17. In our opinion the scope of the statutory definition of the term 'Factory' and the application of the Act cannot be decided on the basis of what the employer, either for the sake of efficiency or convenience of management, does, e.g., by dividing the factory into various departments. The essential requisites of a factory under the Act are (1) a premises, geographical area within a certain boundary (2) in a part of which at least manufacturing process should be carried on with the aid of power and (3) twenty or more persons should be working in the premises. It is not necessary that all the twenty persons should be working in the same section or department. So long as the efforts of all the departments are coordinated to achieve the main object of the factory, that is, the manufacture, the decision whether a particular place is a factory or not would depend largely on the question, whether these activities are carried on within the premises of the factory.
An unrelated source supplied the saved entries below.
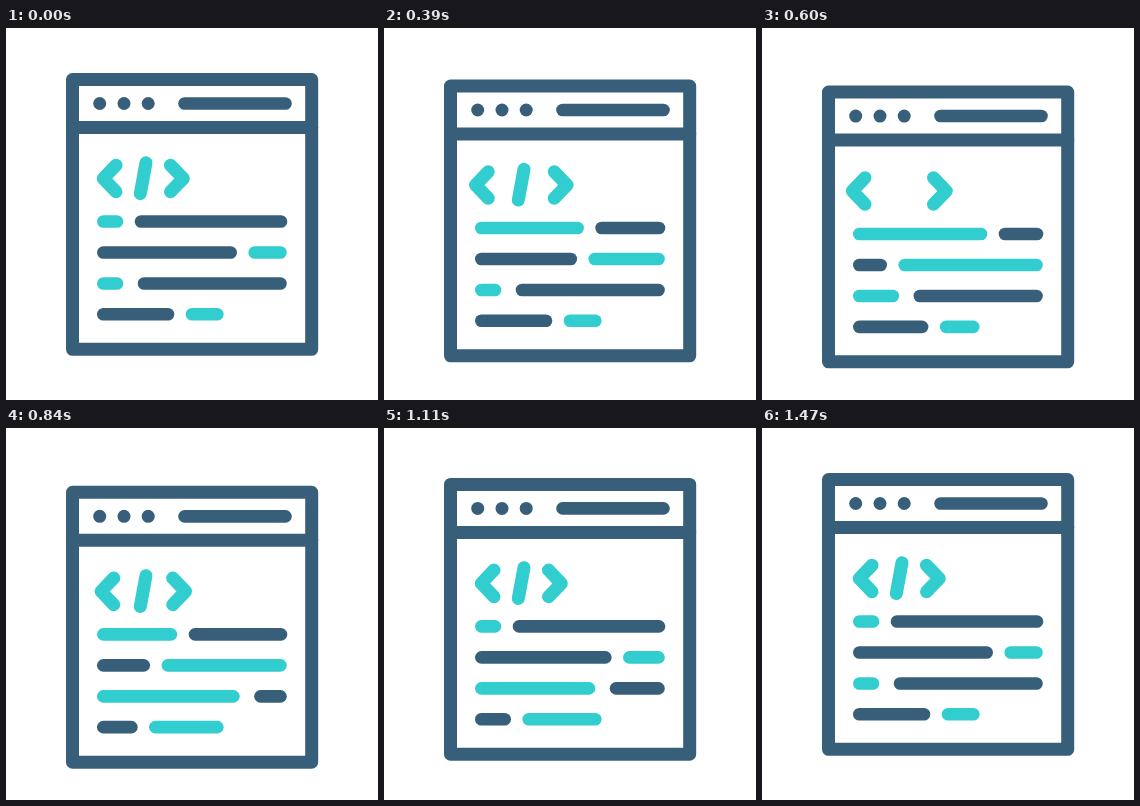
An HTML page with a canvas for the animation above (1.5 s loop, 372 by 372 pixels).

```html
<!DOCTYPE html>
<html lang="en">
<head>
<meta charset="utf-8">
<title>Code window</title>
<style>
  html, body { margin: 0; width: 100%; height: 100%; overflow: hidden; background: #fff; }
  canvas { display: block; width: 372px; height: 372px; }
</style>
</head>
<body>
<canvas id="stage" width="372" height="372"></canvas>
<script>
const ctx = document.getElementById('stage').getContext('2d');
const DARK = '#385f7a', TEAL = '#32cdce';
const LOOP = 1500, STEP = 30;
const LEFT = 97.3, BAR = 12.6, FRAME = 13;

const cubic = p => p < 0.5 ? 4 * p ** 3 : 1 - 4 * (1 - p) ** 3;
const quad = p => p < 0.5 ? 2 * p * p : 1 - 2 * (1 - p) ** 2;
const ramp = (t, from, to, ease) => ease(Math.min(1, Math.max(0, (t - from) / (to - from))));

// Rises from 0 to 1, then falls back to 0.
const swing = (t, start, peak, turn, end, easeBack = cubic) =>
  ramp(t, start, peak, cubic) - ramp(t, turn, end, easeBack);

// Split positions are the centre of the first bar's right cap.
const rows = [
  { y: 193.5, end: 275, split: 111, travel: 108, gap: 24, colors: [TEAL, DARK], timing: [60, 600, 600, 1080] },
  { y: 224.5, end: 274.5, split: 224.7, travel: -108, gap: 24, colors: [DARK, TEAL], timing: [150, 690, 690, 1170, quad] },
  { y: 255.5, end: 274.5, split: 111, travel: 118.5, gap: 27, colors: [TEAL, DARK], timing: [430, 920, 920, 1430] },
  { y: 286.3, end: 211.3, split: 162, travel: -43, gap: 24, colors: [DARK, TEAL], timing: [480, 1020, 1020, 1440] }
];

function stroke(color, width, ...points) {
  ctx.strokeStyle = color;
  ctx.lineWidth = width;
  ctx.beginPath();
  points.forEach(([x, y]) => ctx.lineTo(x, y));
  ctx.stroke();
}

function drawWindow() {
  ctx.strokeStyle = DARK;
  ctx.lineWidth = FRAME;
  ctx.strokeRect(66.5, 51.5, 239.2, 269.8);
  stroke(DARK, FRAME, [66.5, 99.5], [305.7, 99.5]);
  stroke(DARK, BAR, [178.5, 75.5], [279.5, 75.5]);
  ctx.fillStyle = DARK;
  for (const x of [93.7, 118, 142.2]) {
    ctx.beginPath();
    ctx.arc(x, 75.5, 6.5, 0, 2 * Math.PI);
    ctx.fill();
  }
}

function drawTag(t) {
  const spread = 7 * swing(t, 60, 570, 600, 1020);
  const chevron = (tip, back) =>
    stroke(TEAL, FRAME, [back, 137.2], [tip, 150.5], [back, 163.8]);
  chevron(97.3 - spread, 110 - spread);
  chevron(177.3 + spread, 164.5 + spread);
  const slashHidden = t >= 540 && t < 690;
  if (!slashHidden) stroke(TEAL, FRAME, [140, 134.8], [134.3, 165.6]);
}

function drawRow(row, t) {
  const split = row.split + row.travel * swing(t, ...row.timing);
  stroke(row.colors[0], BAR, [LEFT, row.y], [split, row.y]);
  stroke(row.colors[1], BAR, [split + row.gap, row.y], [row.end, row.y]);
}

function draw(t) {
  ctx.fillStyle = '#fff';
  ctx.fillRect(0, 0, 372, 372);
  ctx.save();
  ctx.translate(0, 13 * swing(t, 30, 750, 750, 1410));
  drawWindow();
  drawTag(t);
  rows.forEach(row => drawRow(row, t));
  ctx.restore();
}

ctx.lineCap = ctx.lineJoin = 'round';
const origin = performance.now();
function tick() {
  const t = (performance.now() - origin) % LOOP;
  draw(Math.floor(t / STEP) * STEP);
  requestAnimationFrame(tick);
}
tick();
</script>
</body>
</html>
```
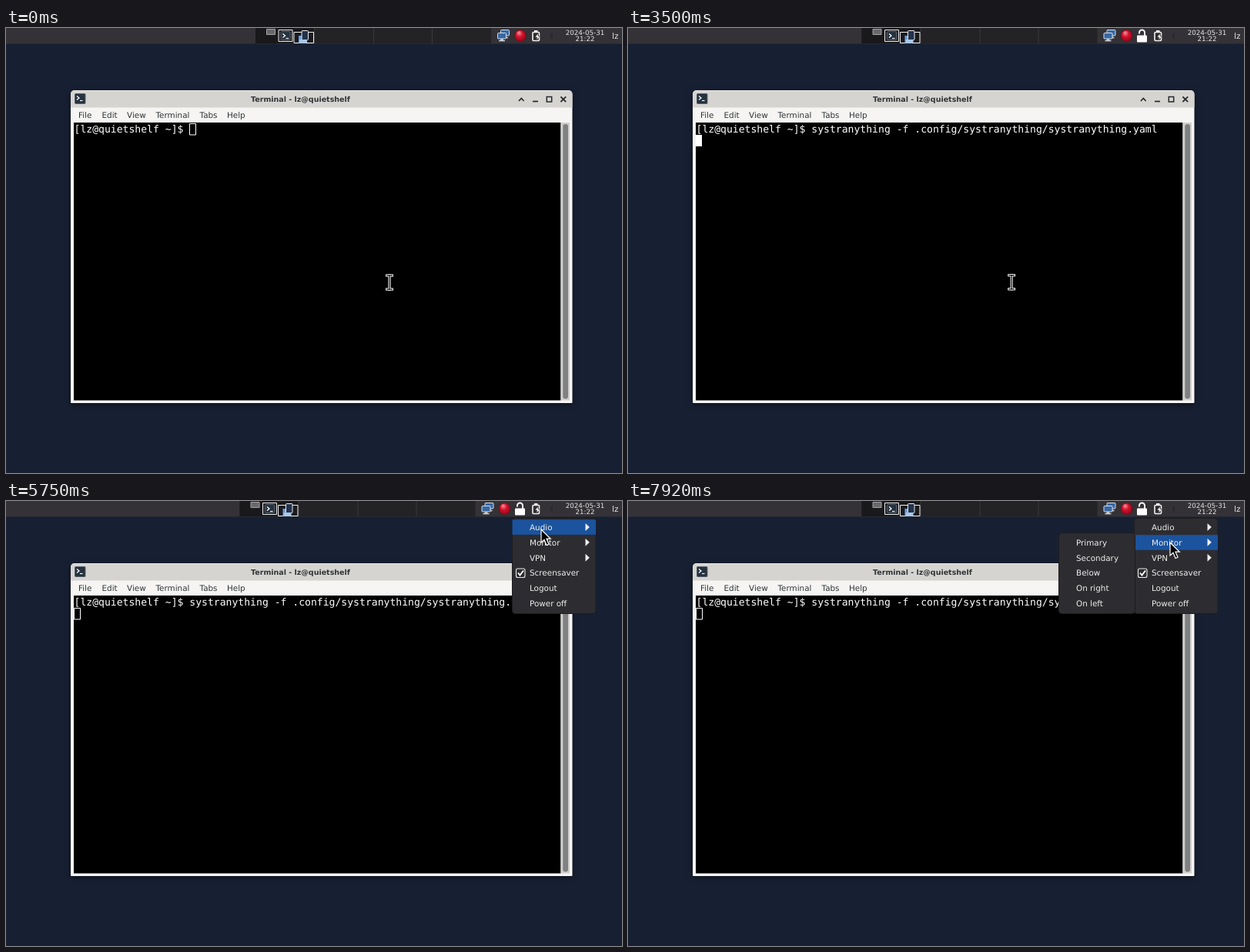
Recreate the animation shown at these times as an HTML page with a canvas. Size 800 px wide and 579 px high, loop 8000 ms.

```html
<!DOCTYPE html>
<html lang="en">
<head>
<meta charset="utf-8">
<title>Tray menu demo</title>
<style>
html, body { margin: 0; width: 100%; height: 100%; overflow: hidden; background: #172033; }
canvas { display: block; }
</style>
</head>
<body>
<canvas id="stage" width="800" height="579"></canvas>
<script>
const ctx = document.getElementById('stage').getContext('2d');
const LOOP = 8000, FRAME = 1000 / 12;
const UI = '"DejaVu Sans", sans-serif', MONO = '"DejaVu Sans Mono", monospace';
const PROMPT = '[lz@quietshelf ~]$ ';
const COMMAND = 'systranything -f .config/systranything/systranything.yaml ';
const CELL = 7.89, LINE = 15, TERM_X = 88.5;

// Times in ms at which the picture changes
const AT = { focus: 245, type: 245, typed: 1330, enter: 1990, tray: 2160,
  toTray: 3490, atTray: 4080, menu: 5240, toAudio: 5330, atAudio: 5660, audio: 5825,
  toMonitor: 6900, atMonitor: 7240, monitor: 7325 };

const MENU = ['Audio', 'Monitor', 'VPN', 'Screensaver', 'Logout', 'Power off'];
const AUDIO = ['Laptop', 'Headphones', 'Zilpo Bluetooth', 'Monitor USB C', 'Monitor HDMI',
  'Monitor other', 'Laptop builtin', 'Laptop headphones', 'USB headphones'];
const MONITOR = ['Primary', 'Secondary', 'Below', 'On right', 'On left'];

const clamp = v => Math.max(0, Math.min(1, v));
const progress = (t, from, to) => clamp((t - from) / (to - from));
const ease = p => p * p * (3 - 2 * p);

function rect(x, y, w, h, fill) {
  ctx.fillStyle = fill;
  ctx.fillRect(x, y, w, h);
}
function box(x, y, w, h, r, fill, stroke, width = 1) {
  ctx.beginPath();
  ctx.roundRect(x, y, w, h, r);
  paint(fill, stroke, width);
}
function paint(fill, stroke, width = 1) {
  if (fill) { ctx.fillStyle = fill; ctx.fill(); }
  if (stroke) { ctx.strokeStyle = stroke; ctx.lineWidth = width; ctx.stroke(); }
}
function shape(points, fill, stroke, width, closed = true) {
  ctx.beginPath();
  points.forEach(([x, y]) => ctx.lineTo(x, y));
  if (closed) ctx.closePath();
  paint(fill, stroke, width);
}
function line(points, stroke, width) { shape(points, null, stroke, width, false); }
function disc(x, y, r, fill, stroke, width) {
  ctx.beginPath();
  ctx.arc(x, y, r, 0, 7);
  paint(fill, stroke, width);
}
function text(str, x, y, size, color, family = UI, weight = '', align = 'left') {
  ctx.font = `${weight} ${size}px ${family}`;
  ctx.textRendering = 'geometricPrecision';
  ctx.textAlign = align;
  ctx.fillStyle = color;
  ctx.fillText(str, x, y);
}
function at(x, y, draw) {
  ctx.save();
  ctx.translate(x, y);
  draw();
  ctx.restore();
}

function terminalIcon(x, y, w, h) {
  at(x, y, () => {
    box(.5, .5, w - 1, h - 1, 1, '#25323f', '#56636d');
    line([[3, 3.5], [6, 6], [3, 8.5]], '#fff', 1.3);
    line([[7, 9.5], [10.5, 9.5]], '#fff', 1.2);
  });
}

function pager() {
  rect(0, 0, 306, 20, '#232225');
  rect(0, 0, 76, 20, '#19181a');
  for (const x of [76, 153, 229]) rect(x, 0, 1, 20, '#39383b');
  box(14.5, 1.5, 11, 7, 0, '#69686b', '#a3a2a5');
  box(30, 2.5, 18, 15, 0, '#242326', '#e8e8e8');
  terminalIcon(32.5, 4, 13, 12);
  box(50, 5.5, 25.5, 14, 0, '#1b1a1d', '#f2f2f2');
  rect(56, 10, 10, 9.5, '#6f9fd6');
  box(60, 3.5, 8.5, 12, 1, '#23334b', '#e6edf5');
  rect(57, 15, 10, 4, '#a9c8ea');
}

function networkIcon() {
  const screen = (x, y) => {
    box(x + .5, y + .5, 11, 7.5, 1, '#3868a4', '#d5dce3');
    rect(x + 4, y + 8, 4, 2, '#c3c8cc');
    rect(x + 2, y + 10, 8, 1.3, '#d5dce3');
  };
  screen(642, 2);
  screen(638, 6);
}

function recordIcon() {
  const glow = ctx.createRadialGradient(666, 6, 1, 668, 10, 9);
  glow.addColorStop(0, '#f07b88');
  glow.addColorStop(.4, '#d3122c');
  glow.addColorStop(1, '#8c0018');
  disc(668, 10, 7.6, glow, '#5a1a22', 1);
}

function batteryIcon() {
  box(684, 5.5, 8.5, 11, 1, '#2c2b2e', '#f4f4f4', 1.6);
  rect(686, 3, 4.5, 2.5, '#f4f4f4');
  shape([[691, 7], [687, 12], [689.7, 12], [688.5, 16], [694, 10.5], [691, 10.5]], '#fff', '#2c2b2e', .6);
}

function lockIcon() {
  ctx.beginPath();
  ctx.moveTo(664, 7.5);
  ctx.lineTo(664, 6);
  ctx.arc(667.5, 6, 3.5, Math.PI, 0);
  ctx.lineTo(671, 11);
  paint(null, '#fff', 2);
  box(661, 9.5, 13, 9, 1, '#fff');
}

function panel(t) {
  const hasLock = t >= AT.tray, shift = hasLock ? -20.5 : 0;
  rect(0, 0, 800, 20.5, '#343236');
  at(324 + shift, 0, pager);
  at(shift, 0, () => { networkIcon(); recordIcon(); });
  if (hasLock) lockIcon();
  batteryIcon();
  rect(707, 7, 3, 7, '#2b2a2d');
  text('2024-05-31', 752, 9.2, 8.7, '#e4e4e4', UI, '', 'center');
  text('21:22', 752, 17.4, 8.7, '#e4e4e4', UI, '', 'center');
  text('lz', 787, 13.6, 10.4, '#e4e4e4');
}

function windowFrame() {
  ctx.save();
  ctx.shadowColor = 'rgba(0,0,0,.5)';
  ctx.shadowBlur = 7;
  ctx.shadowOffsetY = 2;
  box(84, 81, 651.5, 407, [5, 5, 1, 1], '#f6f5f4');
  ctx.restore();
  box(84, 81, 651.5, 22.5, [5, 5, 0, 0], '#d6d4d1');
  rect(88, 81, 643, 1, '#eceae8');
  terminalIcon(89, 85, 14.5, 14);
  text('Terminal - lz@quietshelf', 382.5, 96.3, 9.5, '#2f3436', UI, 'bold', 'center');
  const ink = '#25292b';
  line([[666, 95], [669.3, 91.5], [672.6, 95]], ink, 1.7);
  line([[684, 95.5], [691, 95.5]], ink, 1.7);
  box(702.3, 89.5, 6.4, 6.4, 0, null, ink, 1.5);
  line([[720.4, 89.3], [727.2, 96.1]], ink, 1.8);
  line([[727.2, 89.3], [720.4, 96.1]], ink, 1.8);
  [['File', 94], ['Edit', 124.5], ['View', 157], ['Terminal', 194.5], ['Tabs', 251.5], ['Help', 287]]
    .forEach(([label, x]) => text(label, x, 116.8, 10.4, '#2e3436'));
  rect(88, 123, 632.5, 361.5, '#000');
  rect(720.5, 123, 11.5, 361.5, '#d2d0ce');
  box(723.3, 125, 6.7, 357.5, 3.3, '#7f8081');
}

function terminal(t) {
  windowFrame();
  const entered = t >= AT.enter;
  const typed = COMMAND.slice(0, Math.round(COMMAND.length * progress(t, AT.type, AT.typed)));
  text(PROMPT + typed, TERM_X, 135.9, 13.1, '#fff', MONO);
  const x = entered ? TERM_X : TERM_X + CELL * (PROMPT.length + typed.length);
  const y = 124 + (entered ? LINE : 0);
  const focused = t >= AT.focus && t < AT.menu;
  if (focused) rect(Math.round(x - .4), y, 8, 15, '#fff');
  else box(Math.round(x - .4) + .5, y + .5, 8, 14.5, 0, null, '#fff');
}

const menuBox = (x, y, w, h) => box(x + .5, y + .5, w - 1, h - 1, 4, '#2d2c30', '#1d1c1f');
const rowY = i => 34 + 19.85 * i;
const label = (str, x, y) => text(str, x, y + 3.8, 10.4, '#eeeeec');

function mainMenu(active) {
  menuBox(657, 22, 109.5, 125);
  if (active >= 0) rect(657.5, rowY(active) - 9.7, 108.5, 19.6, '#1b539e');
  MENU.forEach((name, i) => {
    const y = rowY(i);
    label(name, 680, y);
    if (i < 3) shape([[752.5, y - 5], [757.8, y], [752.5, y + 5]], '#eeeeec');
  });
  box(662.5, 88, 11.5, 11.5, 2, null, '#eeeeec', 1.1);
  line([[665, 93.5], [667.5, 96.5], [672, 90.5]], '#fff', 1.9);
}

function audioMenu() {
  menuBox(513, 22, 146, 184);
  AUDIO.forEach((name, i) => {
    const y = rowY(i);
    disc(524, y, 5.8, null, '#eeeeec', 1.1);
    if (i === 3 || i === 8) disc(524, y, 3, '#fff');
    label(name, 535, y);
  });
}

function monitorMenu() {
  menuBox(559, 41, 100, 106);
  MONITOR.forEach((name, i) => label(name, 582, rowY(i + 1)));
}

function pointerAt(t) {
  const stops = [[AT.toTray, AT.atTray, 670, 3], [AT.toAudio, AT.atAudio, 695, 37],
    [AT.audio, AT.audio + 80, 696, 37], [AT.toMonitor, AT.atMonitor, 704, 54]];
  let x = 498, y = 331;
  for (const [from, to, nx, ny] of stops) {
    const p = ease(progress(t, from, to));
    x += (nx - x) * p;
    y += (ny - y) * p;
  }
  return { x, y };
}

function pointer({ x, y }) {
  at(x, y, () => {
    if (y > 123) {
      const bars = [[[-3.3, -9], [3.3, -9]], [[0, -9], [0, 9]], [[-3.3, 9], [3.3, 9]]];
      ctx.lineCap = 'square';
      for (const bar of bars) line(bar, '#fff', 3.2);
      for (const bar of bars) line(bar, '#000', 1.2);
    } else {
      shape([[0, 0], [0, 17], [4, 13.3], [7, 20.5], [10, 19.2], [7, 12.2], [12.3, 12.2]], '#000', '#fff', 1.2);
    }
  });
}

function draw(t) {
  rect(0, 0, 800, 579, '#172033');
  panel(t);
  terminal(t);
  const mouse = pointerAt(t);
  if (t >= AT.menu) {
    const active = mouse.y < 24 ? -1 : mouse.y < 44 ? 0 : 1;
    mainMenu(active);
    if (active === 0 && t >= AT.audio) audioMenu();
    if (active === 1 && t >= AT.monitor) monitorMenu();
  }
  pointer(mouse);
}

function tick() {
  const t = performance.now() % LOOP;
  draw(Math.floor((t + 4) / FRAME) * FRAME % LOOP);
  requestAnimationFrame(tick);
}
tick();
</script>
</body>
</html>
```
The premises need not be a single building; a number of buildings within a single compound might constitute a factory. In the present case all the buildings in which the various departments are housed lie within (the same compound. P.W. 1 stated:
All the buildings comprising the studio comprise a composite whole, because they are all situated within one compound wall and they are inter-connected.
That he added
I am not able to say now which department building is inter-connected with which other department building
did not make the earlier statement any the less acceptable, especially when no real attempt was made to deny the truth of what P.W. 1 claimed when R.W. 1(Rajagopalan) was examined on behalf the respondent. It should thus be clear that it is only as a result of the coordinated efforts of all the departments that the raw films -could be converted into finished cine films. In such a case all the departments should be taken as a unit for the purpose of ascertaining whether the premises of the studios will be a factory under the Act. Judged by this test, the Pakshiraja Studio could be a factory, and the provisions of the Employees' State Insurance Act would apply to it and the respondent would be liable to pay the contribution and special contribution. We agree, therefore, with the view taken by the Employees' Insurance Court, and allow the appeal. There will be no order as to costs throughout.